Powers Held by State Government

Powers Held by State Government

(RepublicanReport.com) – There’s a clear distinction between the federal and state powers, and the framers of the US Constitution set it up this way for a reason. The federal government’s powers are spelled out, for the most part, and they’re there to be a guiding force for the nation as a whole. However, the Founding Fathers wanted a separation, so they delegated and reserved powers to state governments in the 10th Amendment. While some powers, known as concurrent powers, are shared by both state and federal governments, there are others strictly limited to the states.

The 10th Amendment

The 10th Amendment gives powers not granted to the federal government to the states:

“The powers not delegated to the United States by the Constitution, nor prohibited by it to the states, are reserved to the States respectively, or to the people.”

It was set in place in 1791 as a safeguard when states feared the national government’s power would expand.

Concurrent Powers

Several powers run concurrently between state and national government, such as:

  • Making and enforcing laws
  • Collecting taxes
  • Establishing courts
  • Building roads
  • Borrowing money

State Governments Model Federal

The states’ governments are set up just like the federal with three branches — executive, legislative, and judicial — that keep the system of checks and balances in effect.

When it comes to localities, they’re broken into two tiers: counties and municipalities, each with its own responsibilities.

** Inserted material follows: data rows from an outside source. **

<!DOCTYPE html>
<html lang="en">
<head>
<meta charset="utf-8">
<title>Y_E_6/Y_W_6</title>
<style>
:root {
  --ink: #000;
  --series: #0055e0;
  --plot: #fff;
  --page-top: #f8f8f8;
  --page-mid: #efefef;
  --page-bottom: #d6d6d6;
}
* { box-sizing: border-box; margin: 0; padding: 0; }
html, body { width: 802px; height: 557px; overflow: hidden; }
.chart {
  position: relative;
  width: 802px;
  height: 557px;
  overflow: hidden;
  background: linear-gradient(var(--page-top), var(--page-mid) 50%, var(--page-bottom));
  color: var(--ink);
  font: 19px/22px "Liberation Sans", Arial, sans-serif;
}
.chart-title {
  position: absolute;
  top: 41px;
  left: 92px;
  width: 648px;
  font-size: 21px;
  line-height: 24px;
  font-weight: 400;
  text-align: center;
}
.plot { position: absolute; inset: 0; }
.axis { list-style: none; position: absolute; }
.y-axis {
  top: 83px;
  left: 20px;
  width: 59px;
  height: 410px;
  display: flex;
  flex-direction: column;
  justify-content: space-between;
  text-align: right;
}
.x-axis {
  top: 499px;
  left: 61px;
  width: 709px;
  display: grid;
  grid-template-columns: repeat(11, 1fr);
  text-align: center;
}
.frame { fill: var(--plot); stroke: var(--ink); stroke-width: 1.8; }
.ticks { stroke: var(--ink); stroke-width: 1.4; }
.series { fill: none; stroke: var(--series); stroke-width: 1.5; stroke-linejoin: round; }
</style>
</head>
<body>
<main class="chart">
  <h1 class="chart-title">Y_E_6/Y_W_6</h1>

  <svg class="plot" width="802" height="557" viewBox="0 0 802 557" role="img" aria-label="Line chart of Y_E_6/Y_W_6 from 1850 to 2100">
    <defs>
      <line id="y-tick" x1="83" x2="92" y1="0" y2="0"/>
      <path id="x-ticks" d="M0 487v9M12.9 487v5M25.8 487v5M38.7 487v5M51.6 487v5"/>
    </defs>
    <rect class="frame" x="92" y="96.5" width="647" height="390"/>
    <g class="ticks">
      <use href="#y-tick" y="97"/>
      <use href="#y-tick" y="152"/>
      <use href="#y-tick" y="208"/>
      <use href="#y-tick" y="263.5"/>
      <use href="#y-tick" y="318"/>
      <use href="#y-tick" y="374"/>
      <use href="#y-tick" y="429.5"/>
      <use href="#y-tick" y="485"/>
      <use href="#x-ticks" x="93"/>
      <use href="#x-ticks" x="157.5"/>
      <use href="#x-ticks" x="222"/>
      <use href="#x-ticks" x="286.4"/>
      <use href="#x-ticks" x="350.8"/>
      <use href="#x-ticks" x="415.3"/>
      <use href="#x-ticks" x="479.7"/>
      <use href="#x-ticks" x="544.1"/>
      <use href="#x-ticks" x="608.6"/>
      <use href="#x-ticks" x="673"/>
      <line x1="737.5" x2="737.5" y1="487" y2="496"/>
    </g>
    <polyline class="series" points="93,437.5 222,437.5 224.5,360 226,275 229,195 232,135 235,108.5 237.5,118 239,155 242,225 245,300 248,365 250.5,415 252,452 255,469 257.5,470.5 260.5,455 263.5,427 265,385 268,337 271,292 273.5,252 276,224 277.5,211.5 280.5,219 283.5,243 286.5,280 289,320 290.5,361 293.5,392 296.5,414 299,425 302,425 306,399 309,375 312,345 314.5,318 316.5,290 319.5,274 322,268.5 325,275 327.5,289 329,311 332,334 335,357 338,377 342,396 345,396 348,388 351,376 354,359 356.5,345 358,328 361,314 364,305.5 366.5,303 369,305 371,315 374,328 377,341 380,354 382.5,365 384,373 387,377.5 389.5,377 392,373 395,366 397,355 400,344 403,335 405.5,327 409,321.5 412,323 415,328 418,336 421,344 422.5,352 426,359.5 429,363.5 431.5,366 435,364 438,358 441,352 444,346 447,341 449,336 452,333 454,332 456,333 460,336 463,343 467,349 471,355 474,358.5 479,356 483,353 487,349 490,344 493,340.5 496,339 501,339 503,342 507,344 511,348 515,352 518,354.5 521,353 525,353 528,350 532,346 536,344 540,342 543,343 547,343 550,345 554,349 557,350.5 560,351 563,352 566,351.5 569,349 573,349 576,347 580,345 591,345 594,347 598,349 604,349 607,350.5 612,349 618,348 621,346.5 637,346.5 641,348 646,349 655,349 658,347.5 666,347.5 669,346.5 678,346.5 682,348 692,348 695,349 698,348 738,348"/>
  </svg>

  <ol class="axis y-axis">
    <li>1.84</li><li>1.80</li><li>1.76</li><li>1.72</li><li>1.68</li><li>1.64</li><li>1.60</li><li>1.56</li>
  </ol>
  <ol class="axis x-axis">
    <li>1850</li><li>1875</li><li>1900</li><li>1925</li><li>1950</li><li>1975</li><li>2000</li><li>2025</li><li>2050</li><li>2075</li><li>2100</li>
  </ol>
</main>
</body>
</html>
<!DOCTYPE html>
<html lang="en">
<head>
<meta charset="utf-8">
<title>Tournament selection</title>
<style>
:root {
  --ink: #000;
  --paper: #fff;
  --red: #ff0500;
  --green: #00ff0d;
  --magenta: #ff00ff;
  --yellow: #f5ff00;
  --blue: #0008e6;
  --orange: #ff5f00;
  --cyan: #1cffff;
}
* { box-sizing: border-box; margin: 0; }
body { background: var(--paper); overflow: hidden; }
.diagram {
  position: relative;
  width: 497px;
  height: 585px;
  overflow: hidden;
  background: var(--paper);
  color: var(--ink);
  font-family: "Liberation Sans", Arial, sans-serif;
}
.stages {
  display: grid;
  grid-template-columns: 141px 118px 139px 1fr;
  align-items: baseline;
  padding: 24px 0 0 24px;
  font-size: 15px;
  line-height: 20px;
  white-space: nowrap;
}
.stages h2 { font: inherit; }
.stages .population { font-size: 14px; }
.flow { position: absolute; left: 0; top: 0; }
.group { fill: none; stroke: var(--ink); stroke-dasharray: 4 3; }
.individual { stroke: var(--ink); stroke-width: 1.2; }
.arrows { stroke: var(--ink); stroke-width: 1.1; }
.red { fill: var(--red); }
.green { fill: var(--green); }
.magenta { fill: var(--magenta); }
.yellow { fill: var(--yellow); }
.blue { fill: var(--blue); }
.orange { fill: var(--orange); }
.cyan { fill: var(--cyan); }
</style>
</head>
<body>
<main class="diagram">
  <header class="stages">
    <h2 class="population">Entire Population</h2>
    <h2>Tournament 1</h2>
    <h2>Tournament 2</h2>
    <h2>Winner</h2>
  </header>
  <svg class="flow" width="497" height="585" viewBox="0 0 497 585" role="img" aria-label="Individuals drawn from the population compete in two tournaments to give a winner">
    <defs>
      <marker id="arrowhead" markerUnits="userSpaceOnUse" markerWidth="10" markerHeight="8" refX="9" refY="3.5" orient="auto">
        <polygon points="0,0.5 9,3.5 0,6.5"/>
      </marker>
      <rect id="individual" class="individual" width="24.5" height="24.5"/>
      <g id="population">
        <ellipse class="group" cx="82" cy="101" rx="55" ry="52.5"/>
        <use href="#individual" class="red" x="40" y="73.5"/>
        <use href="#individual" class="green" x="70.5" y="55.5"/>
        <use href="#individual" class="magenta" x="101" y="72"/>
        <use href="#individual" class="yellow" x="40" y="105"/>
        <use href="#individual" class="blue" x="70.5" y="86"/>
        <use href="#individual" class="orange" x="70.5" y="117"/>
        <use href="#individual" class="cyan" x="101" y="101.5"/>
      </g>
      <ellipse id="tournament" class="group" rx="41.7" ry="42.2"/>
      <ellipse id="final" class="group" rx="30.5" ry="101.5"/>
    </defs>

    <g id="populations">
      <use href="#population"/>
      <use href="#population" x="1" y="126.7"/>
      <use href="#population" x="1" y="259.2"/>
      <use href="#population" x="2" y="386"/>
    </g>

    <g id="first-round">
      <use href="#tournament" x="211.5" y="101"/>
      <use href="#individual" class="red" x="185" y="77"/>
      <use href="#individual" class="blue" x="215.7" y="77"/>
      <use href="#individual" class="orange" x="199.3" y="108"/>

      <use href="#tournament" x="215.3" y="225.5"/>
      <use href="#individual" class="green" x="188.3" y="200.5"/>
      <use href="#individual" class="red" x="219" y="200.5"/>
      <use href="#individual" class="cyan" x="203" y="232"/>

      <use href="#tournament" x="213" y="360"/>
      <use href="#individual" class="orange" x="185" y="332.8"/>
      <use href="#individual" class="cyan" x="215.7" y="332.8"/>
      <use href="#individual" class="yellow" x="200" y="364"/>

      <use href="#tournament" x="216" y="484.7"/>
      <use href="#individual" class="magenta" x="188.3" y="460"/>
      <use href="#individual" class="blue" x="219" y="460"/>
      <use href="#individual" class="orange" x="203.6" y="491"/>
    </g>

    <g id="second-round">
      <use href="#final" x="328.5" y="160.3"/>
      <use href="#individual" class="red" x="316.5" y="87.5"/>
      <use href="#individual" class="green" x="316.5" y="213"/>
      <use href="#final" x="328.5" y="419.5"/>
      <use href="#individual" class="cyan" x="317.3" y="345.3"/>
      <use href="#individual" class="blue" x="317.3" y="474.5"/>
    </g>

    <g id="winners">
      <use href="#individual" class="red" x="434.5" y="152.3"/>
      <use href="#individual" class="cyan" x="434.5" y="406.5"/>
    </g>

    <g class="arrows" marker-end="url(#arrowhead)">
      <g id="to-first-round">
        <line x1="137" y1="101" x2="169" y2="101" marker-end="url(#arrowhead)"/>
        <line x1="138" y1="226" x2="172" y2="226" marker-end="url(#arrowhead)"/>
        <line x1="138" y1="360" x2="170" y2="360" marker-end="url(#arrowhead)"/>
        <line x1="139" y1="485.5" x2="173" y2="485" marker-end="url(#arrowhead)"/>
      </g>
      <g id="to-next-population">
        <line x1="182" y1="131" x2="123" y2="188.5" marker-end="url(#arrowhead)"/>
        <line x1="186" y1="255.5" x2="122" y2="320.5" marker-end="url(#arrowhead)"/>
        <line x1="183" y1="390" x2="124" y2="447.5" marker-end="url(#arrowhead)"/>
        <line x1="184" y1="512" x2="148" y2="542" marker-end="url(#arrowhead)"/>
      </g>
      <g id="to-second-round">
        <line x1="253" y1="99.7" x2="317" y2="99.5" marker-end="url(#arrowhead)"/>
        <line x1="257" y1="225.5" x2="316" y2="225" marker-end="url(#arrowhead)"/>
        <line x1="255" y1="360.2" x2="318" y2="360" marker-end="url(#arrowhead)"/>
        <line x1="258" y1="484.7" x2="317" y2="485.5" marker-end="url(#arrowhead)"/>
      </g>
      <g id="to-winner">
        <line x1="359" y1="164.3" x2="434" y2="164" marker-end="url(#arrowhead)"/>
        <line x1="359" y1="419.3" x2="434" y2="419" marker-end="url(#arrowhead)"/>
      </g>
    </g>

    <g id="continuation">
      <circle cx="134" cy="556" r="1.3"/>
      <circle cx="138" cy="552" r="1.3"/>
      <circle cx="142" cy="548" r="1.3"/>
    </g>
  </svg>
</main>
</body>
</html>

State governments take care of the citizens as a whole, where municipalities are centralized on individual elements such as parks and recreation, police and fire, emergency medical services, transportation, and public works, to name a few.

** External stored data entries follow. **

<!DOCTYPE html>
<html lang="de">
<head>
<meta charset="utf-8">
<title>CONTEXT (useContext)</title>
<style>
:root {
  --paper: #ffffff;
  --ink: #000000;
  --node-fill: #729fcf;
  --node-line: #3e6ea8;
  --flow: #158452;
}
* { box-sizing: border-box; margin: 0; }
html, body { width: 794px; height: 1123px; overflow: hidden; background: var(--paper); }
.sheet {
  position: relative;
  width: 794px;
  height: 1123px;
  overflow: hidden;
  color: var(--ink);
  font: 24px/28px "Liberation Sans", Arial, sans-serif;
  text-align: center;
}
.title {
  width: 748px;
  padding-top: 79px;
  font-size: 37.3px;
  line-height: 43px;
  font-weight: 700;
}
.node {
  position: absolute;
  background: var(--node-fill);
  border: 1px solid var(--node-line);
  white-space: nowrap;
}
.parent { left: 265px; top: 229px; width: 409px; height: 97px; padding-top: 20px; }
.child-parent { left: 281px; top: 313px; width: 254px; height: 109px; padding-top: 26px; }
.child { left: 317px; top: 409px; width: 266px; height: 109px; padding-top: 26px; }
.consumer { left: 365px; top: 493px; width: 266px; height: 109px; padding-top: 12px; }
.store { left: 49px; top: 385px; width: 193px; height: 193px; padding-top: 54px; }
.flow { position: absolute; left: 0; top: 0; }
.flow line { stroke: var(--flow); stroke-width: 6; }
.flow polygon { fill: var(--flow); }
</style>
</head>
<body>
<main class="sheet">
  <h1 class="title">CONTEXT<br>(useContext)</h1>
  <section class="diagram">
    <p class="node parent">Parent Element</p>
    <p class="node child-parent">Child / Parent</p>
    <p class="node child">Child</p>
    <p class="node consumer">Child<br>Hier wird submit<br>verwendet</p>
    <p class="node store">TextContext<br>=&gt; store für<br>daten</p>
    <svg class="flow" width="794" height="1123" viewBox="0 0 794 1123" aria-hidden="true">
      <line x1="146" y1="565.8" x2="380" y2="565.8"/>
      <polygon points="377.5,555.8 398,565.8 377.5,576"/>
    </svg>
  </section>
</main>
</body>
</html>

State Government Responsibilities

When it comes to powers the states have, citizens’ needs come first. States are responsible for setting up local governments, such as county and municipal governments, as spelled out above.

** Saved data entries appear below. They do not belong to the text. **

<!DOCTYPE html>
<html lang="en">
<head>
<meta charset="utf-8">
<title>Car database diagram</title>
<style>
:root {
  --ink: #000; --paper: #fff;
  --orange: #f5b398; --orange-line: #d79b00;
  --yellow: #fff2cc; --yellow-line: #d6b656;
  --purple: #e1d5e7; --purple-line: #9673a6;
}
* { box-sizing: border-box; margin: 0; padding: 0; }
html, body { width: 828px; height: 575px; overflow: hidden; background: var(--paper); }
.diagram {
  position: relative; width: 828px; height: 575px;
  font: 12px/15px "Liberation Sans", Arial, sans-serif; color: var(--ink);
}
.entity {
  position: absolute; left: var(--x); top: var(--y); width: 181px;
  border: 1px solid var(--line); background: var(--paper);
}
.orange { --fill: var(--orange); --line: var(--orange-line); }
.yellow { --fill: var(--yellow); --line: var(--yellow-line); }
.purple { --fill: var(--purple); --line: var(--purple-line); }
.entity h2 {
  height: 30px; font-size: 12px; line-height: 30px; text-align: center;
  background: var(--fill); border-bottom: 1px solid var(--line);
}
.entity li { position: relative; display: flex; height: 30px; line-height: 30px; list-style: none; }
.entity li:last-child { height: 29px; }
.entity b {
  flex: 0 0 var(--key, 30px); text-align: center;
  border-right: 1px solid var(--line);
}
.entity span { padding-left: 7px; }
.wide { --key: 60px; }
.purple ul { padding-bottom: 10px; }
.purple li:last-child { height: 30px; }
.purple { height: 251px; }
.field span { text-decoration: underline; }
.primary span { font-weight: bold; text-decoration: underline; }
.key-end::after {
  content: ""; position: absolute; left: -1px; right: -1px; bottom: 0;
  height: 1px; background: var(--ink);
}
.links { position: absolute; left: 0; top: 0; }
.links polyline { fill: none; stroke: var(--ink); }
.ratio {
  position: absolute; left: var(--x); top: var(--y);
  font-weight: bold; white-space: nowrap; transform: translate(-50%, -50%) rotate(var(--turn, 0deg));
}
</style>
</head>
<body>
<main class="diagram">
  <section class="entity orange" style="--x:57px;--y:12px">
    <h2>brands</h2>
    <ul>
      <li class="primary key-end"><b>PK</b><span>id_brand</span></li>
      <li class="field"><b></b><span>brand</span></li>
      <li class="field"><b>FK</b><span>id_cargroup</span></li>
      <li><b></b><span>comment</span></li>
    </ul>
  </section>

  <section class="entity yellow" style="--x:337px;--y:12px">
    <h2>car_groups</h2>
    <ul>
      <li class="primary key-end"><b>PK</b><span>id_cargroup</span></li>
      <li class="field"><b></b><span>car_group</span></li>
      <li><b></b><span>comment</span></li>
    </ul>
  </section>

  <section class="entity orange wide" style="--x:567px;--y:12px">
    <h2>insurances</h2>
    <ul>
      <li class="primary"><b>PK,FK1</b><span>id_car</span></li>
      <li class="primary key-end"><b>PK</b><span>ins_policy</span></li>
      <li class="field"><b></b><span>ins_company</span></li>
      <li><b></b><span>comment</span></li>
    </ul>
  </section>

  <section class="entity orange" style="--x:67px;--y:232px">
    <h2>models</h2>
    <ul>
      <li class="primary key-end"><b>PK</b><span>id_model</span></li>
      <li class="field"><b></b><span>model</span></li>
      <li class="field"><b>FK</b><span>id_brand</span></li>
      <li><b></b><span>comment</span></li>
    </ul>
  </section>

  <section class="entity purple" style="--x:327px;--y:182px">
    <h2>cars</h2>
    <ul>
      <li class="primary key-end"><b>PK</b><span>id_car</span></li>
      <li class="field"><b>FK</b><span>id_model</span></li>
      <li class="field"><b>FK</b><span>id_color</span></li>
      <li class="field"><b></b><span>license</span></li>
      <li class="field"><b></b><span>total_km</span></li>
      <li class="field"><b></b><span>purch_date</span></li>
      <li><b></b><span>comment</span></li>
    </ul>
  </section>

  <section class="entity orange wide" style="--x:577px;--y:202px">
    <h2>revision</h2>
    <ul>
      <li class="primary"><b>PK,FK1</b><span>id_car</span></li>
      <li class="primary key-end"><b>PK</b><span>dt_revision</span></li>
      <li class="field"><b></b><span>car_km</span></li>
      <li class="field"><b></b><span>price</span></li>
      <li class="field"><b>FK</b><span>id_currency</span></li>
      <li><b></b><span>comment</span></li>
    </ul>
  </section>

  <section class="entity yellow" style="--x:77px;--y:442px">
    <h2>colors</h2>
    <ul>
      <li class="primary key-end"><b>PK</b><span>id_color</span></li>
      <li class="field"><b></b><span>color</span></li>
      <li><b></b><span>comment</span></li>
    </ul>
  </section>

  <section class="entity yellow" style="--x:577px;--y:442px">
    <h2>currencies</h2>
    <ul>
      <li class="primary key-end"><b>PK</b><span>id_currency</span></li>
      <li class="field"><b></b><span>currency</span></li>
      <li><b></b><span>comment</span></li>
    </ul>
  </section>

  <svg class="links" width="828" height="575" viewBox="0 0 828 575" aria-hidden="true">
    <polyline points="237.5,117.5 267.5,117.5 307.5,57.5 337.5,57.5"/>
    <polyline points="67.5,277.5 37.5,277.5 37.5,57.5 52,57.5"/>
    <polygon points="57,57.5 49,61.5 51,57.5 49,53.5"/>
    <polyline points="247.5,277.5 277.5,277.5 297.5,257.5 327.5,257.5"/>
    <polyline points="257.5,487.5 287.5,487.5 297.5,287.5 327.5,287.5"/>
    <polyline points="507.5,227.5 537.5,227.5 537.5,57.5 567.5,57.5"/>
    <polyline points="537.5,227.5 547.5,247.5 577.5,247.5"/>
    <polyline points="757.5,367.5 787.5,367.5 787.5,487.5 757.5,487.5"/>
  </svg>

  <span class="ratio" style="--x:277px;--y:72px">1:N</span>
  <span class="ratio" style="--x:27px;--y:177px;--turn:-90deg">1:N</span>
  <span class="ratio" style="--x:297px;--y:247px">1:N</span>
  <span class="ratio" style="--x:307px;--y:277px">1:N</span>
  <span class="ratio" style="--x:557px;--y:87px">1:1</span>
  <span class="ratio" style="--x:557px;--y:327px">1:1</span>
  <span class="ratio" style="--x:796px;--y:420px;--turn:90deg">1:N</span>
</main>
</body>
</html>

States carry out elections for its government officials, including senators, representatives, mayors, judges, and governors.

They also issue drivers, hunting, and fishing licenses based on criteria set forth by the state. Additionally, states regulate intrastate businesses — business that takes place within its own boundaries.

As seen during the COVID-19 pandemic, individual states take public measures regarding health and safety. Governors may declare states of emergency and mask mandates — though this proved to be a controversial issue.

With the separation of powers, the citizens may rest assured the national government won’t force the entire nation to abide by a set of guidelines that may not relate to them. After all, the needs of citizens in a city versus rural areas differ greatly.

Copyright 2020, RepublicanReport.com